“The snow was just heating up substantially on the top flats and getting faster right around those bib numbers. I had the first pick because I was number one ranked going into the race and we made the bold decision to pick 30 — no one ever picks 30. When we called that out at the meeting, all the Austrians and Swiss swung around like, ‘What is this kid doing? He’s an idiot!’ But, sure enough, the top flats were fast and I was able to put a good amount of time on the guys up there. It was really special when I came down with bib 30 with the green light.”

 

SkiRacing.com Juniors of the Year

1975 –  Leslie Leete Smith          Steve Mahre

1976 –  Christin Cooper              Eric Wilson

1977 –  Heidi Preuss                    David Stapleton

1978 –  Tamara McKinney         Scott Hoffman

1979 –  Tamara McKinney         Mike Farney

1980 –  Noel Lyons                      Mark Tache

1981 –  Brenda Buglione             Tiger Shaw

1982 –  Eva Twardokens             Steve Hegg

1983 –  Eva Twardokens             Jesse Hunt

1984 –  Diann Roffe                     Jesse Hunt

1985 –  Carter Payne                    Tim Curran

1986 –  Hilary Lindh/Krista Schmidinger

1987 –  Sally Knight                      Tommy Moe

1988 –  Heidi Voelker                  Jeremy Nobis

1989 –  Kim Schmidinger           Tommy Moe

1990 –  Julie Parisien                  Ryan North

1991 –  Kathrine Davenport       Paul Casey Puckett

1992 –  Kathrine Davenport      Michael Makar

1993 –  Kristina Koznick            Chip Knight

1994 –  Kjersti Bjorn-Roli          Forest Carey

1995 –  Sarah Schleper               Wisi Betschart

1996 –  Kirsten Clark                  Justin Johnson

1997 –  Jonna Mendes                John Minahan

1998 –  Jonna Mendes                Brad Hogan

1999 – Caroline Lalive                Marco Sullivan

2000 –  Julia Mancuso               Marco Sullivan

2001 –  Julia Mancuso                Jake Zamansky

2002 –  Julia Mancuso               Steven Nyman

2003 –  Julia Mancuso               Jeremy Transue

2004 – Lindsey Kildow              Ted Ligety

2005 –  Resi Stiegler                   Tim Jitloff

2006 –  Megan McJames          Christopher Beckmann

2007 –  Leanne Smith                Will Brandenburg

2008 – Kiley Staples                  Tommy Ford

2009 – Julia Ford                       Tommy Ford

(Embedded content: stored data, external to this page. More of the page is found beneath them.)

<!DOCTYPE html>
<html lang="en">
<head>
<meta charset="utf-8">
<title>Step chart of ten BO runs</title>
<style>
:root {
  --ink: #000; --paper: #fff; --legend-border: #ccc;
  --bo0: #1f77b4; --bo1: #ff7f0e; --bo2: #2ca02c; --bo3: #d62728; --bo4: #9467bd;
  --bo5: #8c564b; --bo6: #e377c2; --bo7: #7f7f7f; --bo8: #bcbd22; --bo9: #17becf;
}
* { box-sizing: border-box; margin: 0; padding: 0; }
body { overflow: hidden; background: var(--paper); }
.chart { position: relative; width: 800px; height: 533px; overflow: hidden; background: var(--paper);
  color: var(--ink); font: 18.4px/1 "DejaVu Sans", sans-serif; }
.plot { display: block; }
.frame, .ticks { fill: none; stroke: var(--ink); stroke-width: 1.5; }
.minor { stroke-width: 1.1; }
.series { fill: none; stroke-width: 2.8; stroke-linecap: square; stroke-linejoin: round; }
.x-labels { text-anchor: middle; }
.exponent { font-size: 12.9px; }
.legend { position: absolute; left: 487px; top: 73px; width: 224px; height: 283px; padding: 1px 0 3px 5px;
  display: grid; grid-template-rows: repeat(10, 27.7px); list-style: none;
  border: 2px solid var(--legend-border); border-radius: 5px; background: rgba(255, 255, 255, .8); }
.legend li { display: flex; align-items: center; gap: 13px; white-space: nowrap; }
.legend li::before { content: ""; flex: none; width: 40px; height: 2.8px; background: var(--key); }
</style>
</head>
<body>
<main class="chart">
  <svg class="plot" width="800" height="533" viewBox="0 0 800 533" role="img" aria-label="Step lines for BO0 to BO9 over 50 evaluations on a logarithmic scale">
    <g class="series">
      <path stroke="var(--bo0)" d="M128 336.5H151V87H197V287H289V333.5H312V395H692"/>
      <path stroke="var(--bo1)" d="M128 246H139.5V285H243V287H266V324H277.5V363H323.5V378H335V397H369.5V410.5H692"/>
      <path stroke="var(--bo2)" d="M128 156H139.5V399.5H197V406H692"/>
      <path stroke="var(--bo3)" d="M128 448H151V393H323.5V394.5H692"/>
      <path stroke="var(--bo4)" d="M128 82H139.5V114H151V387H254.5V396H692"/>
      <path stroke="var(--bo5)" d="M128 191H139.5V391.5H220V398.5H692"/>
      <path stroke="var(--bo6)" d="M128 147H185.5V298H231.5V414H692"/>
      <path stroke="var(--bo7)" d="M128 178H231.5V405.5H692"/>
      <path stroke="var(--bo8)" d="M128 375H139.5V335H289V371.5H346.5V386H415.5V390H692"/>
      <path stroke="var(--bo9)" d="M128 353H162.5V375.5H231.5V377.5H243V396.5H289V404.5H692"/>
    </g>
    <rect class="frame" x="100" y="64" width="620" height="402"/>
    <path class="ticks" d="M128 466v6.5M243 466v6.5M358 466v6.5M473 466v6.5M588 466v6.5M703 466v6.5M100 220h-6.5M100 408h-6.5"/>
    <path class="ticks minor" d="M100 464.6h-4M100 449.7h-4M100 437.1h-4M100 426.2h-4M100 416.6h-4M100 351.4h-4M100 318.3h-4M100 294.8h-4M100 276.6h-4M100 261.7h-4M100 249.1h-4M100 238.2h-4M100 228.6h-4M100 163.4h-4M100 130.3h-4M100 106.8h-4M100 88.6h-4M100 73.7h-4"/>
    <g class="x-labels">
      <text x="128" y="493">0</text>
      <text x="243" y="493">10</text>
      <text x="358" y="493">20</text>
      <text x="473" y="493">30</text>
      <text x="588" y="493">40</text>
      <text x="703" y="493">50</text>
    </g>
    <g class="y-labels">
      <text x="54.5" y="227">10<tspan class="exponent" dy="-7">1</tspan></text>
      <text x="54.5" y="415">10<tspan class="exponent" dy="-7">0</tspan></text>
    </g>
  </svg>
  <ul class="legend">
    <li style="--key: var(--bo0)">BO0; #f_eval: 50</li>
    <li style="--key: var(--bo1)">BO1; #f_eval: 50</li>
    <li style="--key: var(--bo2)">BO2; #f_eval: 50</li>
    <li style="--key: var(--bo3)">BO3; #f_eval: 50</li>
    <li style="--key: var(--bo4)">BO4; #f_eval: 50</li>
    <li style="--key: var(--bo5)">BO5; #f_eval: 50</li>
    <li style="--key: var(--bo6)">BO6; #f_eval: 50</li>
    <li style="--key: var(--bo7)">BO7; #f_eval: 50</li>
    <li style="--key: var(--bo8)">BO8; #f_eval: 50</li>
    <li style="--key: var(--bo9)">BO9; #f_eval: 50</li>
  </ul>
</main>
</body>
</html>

2010 –  Mikaela Shiffrin            Will Gregorak

2011 –  Mikaela Shiffrin             Ryan Cochran-Siegle

2012 –  Mikaela Shiffrin            Ryan Cochran-Siegle

2013 –  Mikaela Shiffrin            Ryan Cochran-Siegle

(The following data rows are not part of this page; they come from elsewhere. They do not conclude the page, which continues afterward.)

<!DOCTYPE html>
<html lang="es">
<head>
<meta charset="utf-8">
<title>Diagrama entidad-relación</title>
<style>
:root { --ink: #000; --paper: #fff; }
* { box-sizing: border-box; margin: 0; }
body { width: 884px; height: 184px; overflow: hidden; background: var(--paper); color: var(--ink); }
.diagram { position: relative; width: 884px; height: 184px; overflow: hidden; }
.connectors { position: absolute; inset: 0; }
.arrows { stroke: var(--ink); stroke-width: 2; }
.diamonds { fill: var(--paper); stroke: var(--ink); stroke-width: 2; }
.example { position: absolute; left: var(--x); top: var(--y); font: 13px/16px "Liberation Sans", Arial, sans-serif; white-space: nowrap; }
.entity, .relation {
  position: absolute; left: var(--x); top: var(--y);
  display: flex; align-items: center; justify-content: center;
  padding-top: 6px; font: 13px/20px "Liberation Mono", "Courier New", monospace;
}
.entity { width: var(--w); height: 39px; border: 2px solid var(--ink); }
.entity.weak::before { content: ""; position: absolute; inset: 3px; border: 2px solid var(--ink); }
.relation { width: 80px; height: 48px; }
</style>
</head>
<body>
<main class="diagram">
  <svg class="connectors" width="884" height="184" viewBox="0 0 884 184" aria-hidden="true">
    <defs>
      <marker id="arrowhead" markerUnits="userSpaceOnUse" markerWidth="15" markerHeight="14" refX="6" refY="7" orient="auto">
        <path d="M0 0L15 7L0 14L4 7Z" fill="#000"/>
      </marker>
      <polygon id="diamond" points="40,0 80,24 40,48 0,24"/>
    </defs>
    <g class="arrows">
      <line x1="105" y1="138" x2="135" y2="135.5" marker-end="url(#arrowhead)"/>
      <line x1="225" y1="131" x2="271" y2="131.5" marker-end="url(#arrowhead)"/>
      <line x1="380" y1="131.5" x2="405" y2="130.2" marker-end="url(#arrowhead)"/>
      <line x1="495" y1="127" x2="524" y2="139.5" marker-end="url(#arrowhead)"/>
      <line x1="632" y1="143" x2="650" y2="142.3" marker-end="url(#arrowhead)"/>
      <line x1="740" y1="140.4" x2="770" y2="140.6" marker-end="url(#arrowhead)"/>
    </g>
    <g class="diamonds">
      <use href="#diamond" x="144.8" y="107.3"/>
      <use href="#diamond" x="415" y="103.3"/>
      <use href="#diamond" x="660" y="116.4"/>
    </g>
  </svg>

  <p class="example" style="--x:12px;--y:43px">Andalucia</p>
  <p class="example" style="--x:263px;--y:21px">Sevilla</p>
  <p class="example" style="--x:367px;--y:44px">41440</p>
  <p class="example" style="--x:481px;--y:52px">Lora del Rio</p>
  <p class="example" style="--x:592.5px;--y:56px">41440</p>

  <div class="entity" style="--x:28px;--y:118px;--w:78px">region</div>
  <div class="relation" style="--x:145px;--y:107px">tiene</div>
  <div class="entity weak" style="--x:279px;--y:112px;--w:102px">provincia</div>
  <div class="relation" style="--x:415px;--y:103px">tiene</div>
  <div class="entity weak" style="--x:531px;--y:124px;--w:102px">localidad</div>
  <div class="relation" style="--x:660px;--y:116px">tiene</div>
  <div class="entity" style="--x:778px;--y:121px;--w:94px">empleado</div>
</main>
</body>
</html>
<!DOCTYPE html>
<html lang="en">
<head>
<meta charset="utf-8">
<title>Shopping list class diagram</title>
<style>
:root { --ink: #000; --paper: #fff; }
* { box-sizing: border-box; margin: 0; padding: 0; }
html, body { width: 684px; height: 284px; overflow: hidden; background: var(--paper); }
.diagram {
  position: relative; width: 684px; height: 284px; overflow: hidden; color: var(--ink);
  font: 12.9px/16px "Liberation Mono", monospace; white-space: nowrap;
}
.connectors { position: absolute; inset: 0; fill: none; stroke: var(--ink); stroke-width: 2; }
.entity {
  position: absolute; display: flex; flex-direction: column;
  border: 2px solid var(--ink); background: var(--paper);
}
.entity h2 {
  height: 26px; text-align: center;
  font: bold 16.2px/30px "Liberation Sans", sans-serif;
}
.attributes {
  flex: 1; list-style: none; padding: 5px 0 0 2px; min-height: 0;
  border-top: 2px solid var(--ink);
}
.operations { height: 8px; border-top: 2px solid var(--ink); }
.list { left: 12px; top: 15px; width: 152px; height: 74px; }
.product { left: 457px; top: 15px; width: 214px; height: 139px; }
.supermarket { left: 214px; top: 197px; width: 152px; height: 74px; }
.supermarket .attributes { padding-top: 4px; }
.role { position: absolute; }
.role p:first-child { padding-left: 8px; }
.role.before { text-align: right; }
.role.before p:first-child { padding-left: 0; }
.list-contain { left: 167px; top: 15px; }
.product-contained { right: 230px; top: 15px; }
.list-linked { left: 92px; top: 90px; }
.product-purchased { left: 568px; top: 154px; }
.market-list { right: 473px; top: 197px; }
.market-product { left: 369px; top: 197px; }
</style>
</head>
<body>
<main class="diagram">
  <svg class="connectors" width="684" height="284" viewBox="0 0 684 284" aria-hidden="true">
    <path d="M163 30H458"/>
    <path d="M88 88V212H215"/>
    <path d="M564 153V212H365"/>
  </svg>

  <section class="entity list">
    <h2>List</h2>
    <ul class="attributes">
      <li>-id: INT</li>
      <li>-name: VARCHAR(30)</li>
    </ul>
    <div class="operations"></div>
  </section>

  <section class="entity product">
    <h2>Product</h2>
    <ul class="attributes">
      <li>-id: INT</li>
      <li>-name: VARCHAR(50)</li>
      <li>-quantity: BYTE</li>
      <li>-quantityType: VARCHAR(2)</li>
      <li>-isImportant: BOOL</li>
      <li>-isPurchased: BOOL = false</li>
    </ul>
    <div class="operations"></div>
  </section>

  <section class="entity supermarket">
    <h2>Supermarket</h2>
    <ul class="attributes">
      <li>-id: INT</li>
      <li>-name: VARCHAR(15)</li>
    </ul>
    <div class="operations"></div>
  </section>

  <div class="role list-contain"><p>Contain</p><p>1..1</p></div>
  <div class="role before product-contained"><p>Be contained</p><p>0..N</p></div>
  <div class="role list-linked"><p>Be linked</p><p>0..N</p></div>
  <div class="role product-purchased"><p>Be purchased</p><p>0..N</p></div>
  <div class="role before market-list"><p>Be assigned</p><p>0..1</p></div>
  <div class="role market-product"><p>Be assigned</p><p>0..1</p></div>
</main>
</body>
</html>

2014 –  Mikeala Shiffrin

2015 –  Mikaela Shiffrin           AJ Ginnis

2016 –  Mikaela Shiffrin           Erik Arvidsson

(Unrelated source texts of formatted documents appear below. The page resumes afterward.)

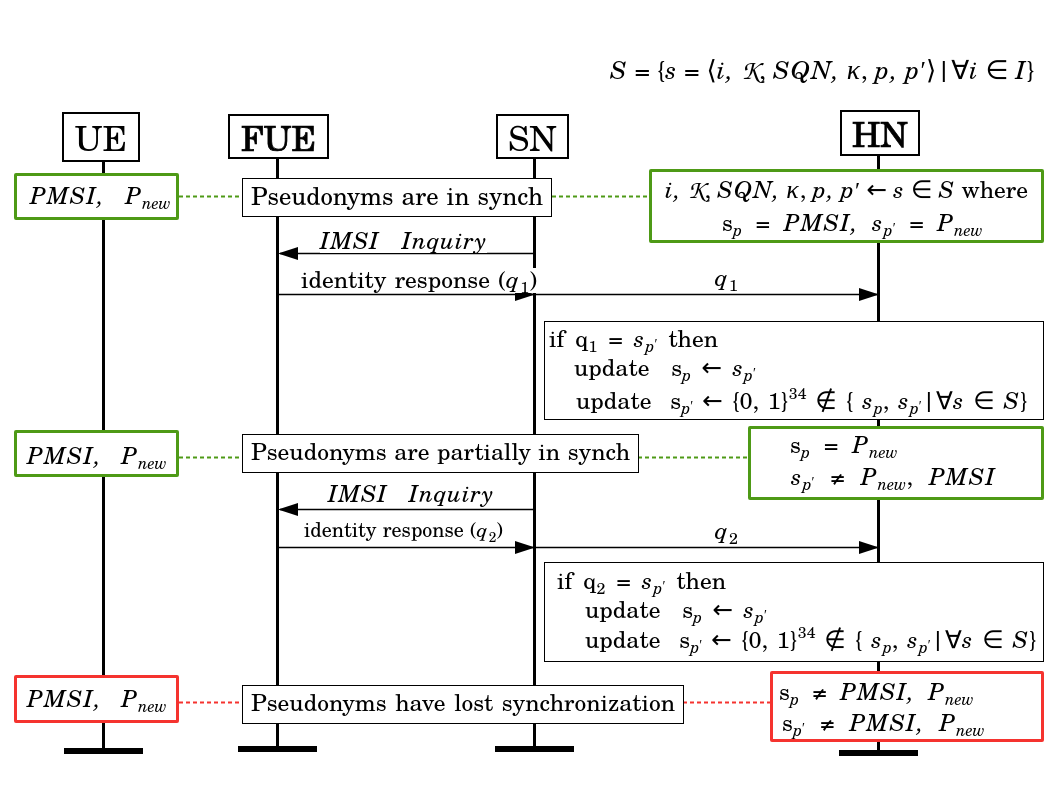
<!DOCTYPE html>
<html lang="en">
<head>
<meta charset="utf-8">
<title>Pseudonym synchronization sequence</title>
<style>
:root{--ink:#000;--paper:#fff;--synced:#4e9a16;--lost:#f5332f}
*{box-sizing:border-box;margin:0;padding:0}
html,body{width:1059px;height:794px;overflow:hidden;background:var(--paper)}
.diagram{position:relative;width:1059px;height:794px;overflow:hidden;color:var(--ink);font:23.5px "TeX Gyre Schola","Liberation Serif",serif}
.wires{position:absolute;left:0;top:0}
.node{position:absolute;left:var(--l);top:var(--t);width:var(--w);height:var(--h);background:var(--paper);outline:1px solid var(--ink);outline-offset:-1px}
.synced,.lost{outline:3px solid var(--synced);outline-offset:-3px;border-radius:2px}
.lost{outline-color:var(--lost)}
.actor{outline-width:2px;outline-offset:-2px;display:flex;align-items:center;justify-content:center;font-size:34px}
.actor p{line-height:0}
.strong{-webkit-text-stroke:.7px var(--ink)}
/* --y is the text baseline, --x and --w the measure */
.line{position:absolute;left:var(--x);top:calc(var(--y) - 20px);width:var(--w);line-height:0;white-space:nowrap;text-align:justify;text-align-last:justify}
.line::before{content:"";display:inline-block;height:20px}
.math{word-spacing:-4px}
.mask{background:var(--paper);padding-bottom:5px}
.inquiry{font-style:italic;letter-spacing:.6px;padding-bottom:4px}
.small{font-size:20px}
.state{font-size:24.7px}
i{letter-spacing:1px}
sub,sup{font-size:.68em;line-height:0;letter-spacing:0}
sub{vertical-align:-5px}
sup{vertical-align:10px}
sub i,sub sup{letter-spacing:0}
sub sup{vertical-align:3px;font-size:.85em}
.op{font-family:"DejaVu Sans",sans-serif;font-size:1.05em;font-style:normal}
.kappa{font-family:"Liberation Serif",serif;font-size:1.1em}
.script{font-family:"TeX Gyre Chorus",cursive;font-size:1.1em}
</style>
</head>
<body>
<main class="diagram">
<svg class="wires" width="1059" height="794" viewBox="0 0 1059 794" aria-hidden="true">
  <defs>
    <path id="head-right" d="M0 0L-20-6.5V6.5Z"/>
    <path id="head-left" d="M0 0L20-6.5V6.5Z"/>
  </defs>
  <g class="lifelines" stroke="var(--ink)" stroke-width="3">
    <path d="M103.5 160V750M277.5 156V749M534.5 156V749M878.5 153V753"/>
    <path stroke-width="6" d="M64 751H143M238 749H317M495 749H574M839 753H918"/>
  </g>
  <g class="state-links" stroke-width="2" stroke-dasharray="4 3">
    <path stroke="var(--synced)" d="M179 196.5H242M552 196.5H649M179 457.5H242M638 457.5H748"/>
    <path stroke="var(--lost)" d="M179 702.5H243M683 702.5H770"/>
  </g>
  <g class="messages">
    <path stroke="var(--ink)" stroke-width="1.4" d="M534 253.5H280M278 294.5H877M534 509.5H280M278 547.5H877"/>
    <use href="#head-left" x="278" y="253.5"/>
    <use href="#head-right" x="535" y="294.5"/>
    <use href="#head-right" x="879" y="294.5"/>
    <use href="#head-left" x="278" y="509.5"/>
    <use href="#head-right" x="535" y="547.5"/>
    <use href="#head-right" x="879" y="547.5"/>
  </g>
</svg>

<p class="line math" style="--x:610px;--y:79px;--w:425px;font-size:25px"><i>S</i> = {<i>s</i> = <span class="op">⟨</span><i>i,</i> <span class="script">K</span>, <i>SQN,</i> <i class="kappa">κ</i>, <i>p,</i> <i>p</i>′<span class="op">⟩</span>|<span class="op">∀</span><i>i</i> <span class="op">∈</span> <i>I</i>}</p>

<!-- Actors -->
<section class="node actor" style="--l:62px;--t:112px;--w:78px;--h:50px"><p>UE</p></section>
<section class="node actor strong" style="--l:228px;--t:114px;--w:101px;--h:45px"><p>FUE</p></section>
<section class="node actor" style="--l:496px;--t:114px;--w:73px;--h:45px"><p>SN</p></section>
<section class="node actor strong" style="--l:840px;--t:110px;--w:80px;--h:46px"><p>HN</p></section>

<!-- In synch -->
<section class="node synced" style="--l:14px;--t:173px;--w:165px;--h:47px">
  <p class="line math" style="--x:16px;--y:31px;--w:141px"><i>PMSI,</i> <i>P</i><sub><i>new</i></sub></p>
</section>
<section class="node state" style="--l:242px;--t:178px;--w:310px;--h:39px">
  <p class="line" style="--x:9px;--y:27px;--w:292px">Pseudonyms are in synch</p>
</section>
<section class="node synced" style="--l:649px;--t:169px;--w:395px;--h:74px">
  <p class="line math" style="--x:16px;--y:29px;--w:363px"><i>i,</i> <span class="script">K</span>, <i>SQN,</i> <i class="kappa">κ</i>, <i>p,</i> <i>p</i>′ <span class="op">←</span> <i>s</i> <span class="op">∈</span> <i>S</i> where</p>
  <p class="line math" style="--x:73px;--y:62px;--w:261px">s<sub><i>p</i></sub> = <i>PMSI,</i> <i>s</i><sub><i>p</i><sup>′</sup></sub> = <i>P</i><sub><i>new</i></sub></p>
</section>

<!-- First exchange -->
<p class="line mask inquiry" style="--x:320px;--y:249px;--w:167px">IMSI Inquiry</p>
<p class="line mask" style="--x:301px;--y:288px;--w:236px">identity response (<i>q</i><sub>1</sub>)</p>
<p class="line" style="--x:715px;--y:286px;--w:23px"><i>q</i><sub>1</sub></p>
<section class="node" style="--l:544px;--t:321px;--w:500px;--h:99px">
  <p class="line math" style="--x:5px;--y:26px;--w:169px">if q<sub>1</sub> = <i>s</i><sub><i>p</i><sup>′</sup></sub> then</p>
  <p class="line math" style="--x:30px;--y:55px;--w:182px">update &nbsp;s<sub><i>p</i></sub> <span class="op">←</span> <i>s</i><sub><i>p</i><sup>′</sup></sub></p>
  <p class="line math" style="--x:32px;--y:88px;--w:452px">update &nbsp;s<sub><i>p</i><sup>′</sup></sub> <span class="op">←</span> {0, 1}<sup>34</sup> <span class="op">∉</span> { <i>s</i><sub><i>p</i></sub>, <i>s</i><sub><i>p</i><sup>′</sup></sub>|<span class="op">∀</span><i>s</i> <span class="op">∈</span> <i>S</i>}</p>
</section>

<!-- Partially in synch -->
<section class="node synced" style="--l:14px;--t:430px;--w:165px;--h:47px">
  <p class="line math" style="--x:13px;--y:34px;--w:140px"><i>PMSI,</i> <i>P</i><sub><i>new</i></sub></p>
</section>
<section class="node" style="--l:242px;--t:434px;--w:397px;--h:39px">
  <p class="line" style="--x:9px;--y:26px;--w:379px">Pseudonyms are partially in synch</p>
</section>
<section class="node synced" style="--l:748px;--t:426px;--w:296px;--h:74px">
  <p class="line math" style="--x:42px;--y:27px;--w:108px">s<sub><i>p</i></sub> = <i>P</i><sub><i>new</i></sub></p>
  <p class="line math" style="--x:43px;--y:59px;--w:205px"><i>s</i><sub><i>p</i><sup>′</sup></sub> ≠ <i>P</i><sub><i>new</i></sub>, <i>PMSI</i></p>
</section>

<!-- Second exchange -->
<p class="line inquiry" style="--x:328px;--y:502px;--w:166px">IMSI Inquiry</p>
<p class="line small" style="--x:304px;--y:537px;--w:199px">identity response (<i>q</i><sub>2</sub>)</p>
<p class="line" style="--x:715px;--y:539px;--w:23px"><i>q</i><sub>2</sub></p>
<section class="node" style="--l:544px;--t:562px;--w:500px;--h:100px">
  <p class="line math" style="--x:13px;--y:27px;--w:169px">if q<sub>2</sub> = <i>s</i><sub><i>p</i><sup>′</sup></sub> then</p>
  <p class="line math" style="--x:41px;--y:56px;--w:182px">update &nbsp;s<sub><i>p</i></sub> <span class="op">←</span> <i>s</i><sub><i>p</i><sup>′</sup></sub></p>
  <p class="line math" style="--x:41px;--y:86px;--w:452px">update &nbsp;s<sub><i>p</i><sup>′</sup></sub> <span class="op">←</span> {0, 1}<sup>34</sup> <span class="op">∉</span> { <i>s</i><sub><i>p</i></sub>, <i>s</i><sub><i>p</i><sup>′</sup></sub>|<span class="op">∀</span><i>s</i> <span class="op">∈</span> <i>S</i>}</p>
</section>

<!-- Synchronization lost -->
<section class="node lost" style="--l:14px;--t:675px;--w:165px;--h:48px">
  <p class="line math" style="--x:13px;--y:32px;--w:140px"><i>PMSI,</i> <i>P</i><sub><i>new</i></sub></p>
</section>
<section class="node" style="--l:242px;--t:685px;--w:442px;--h:39px">
  <p class="line" style="--x:9px;--y:26px;--w:424px">Pseudonyms have lost synchronization</p>
</section>
<section class="node lost" style="--l:770px;--t:671px;--w:274px;--h:71px">
  <p class="line math" style="--x:9px;--y:29px;--w:195px">s<sub><i>p</i></sub> ≠ <i>PMSI,</i> <i>P</i><sub><i>new</i></sub></p>
  <p class="line math" style="--x:12px;--y:60px;--w:203px">s<sub><i>p</i><sup>′</sup></sub> ≠ <i>PMSI,</i> <i>P</i><sub><i>new</i></sub></p>
</section>
</main>
</body>
</html>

2017 –  Alice Merryweather/Breezy Johnson     Sam Morse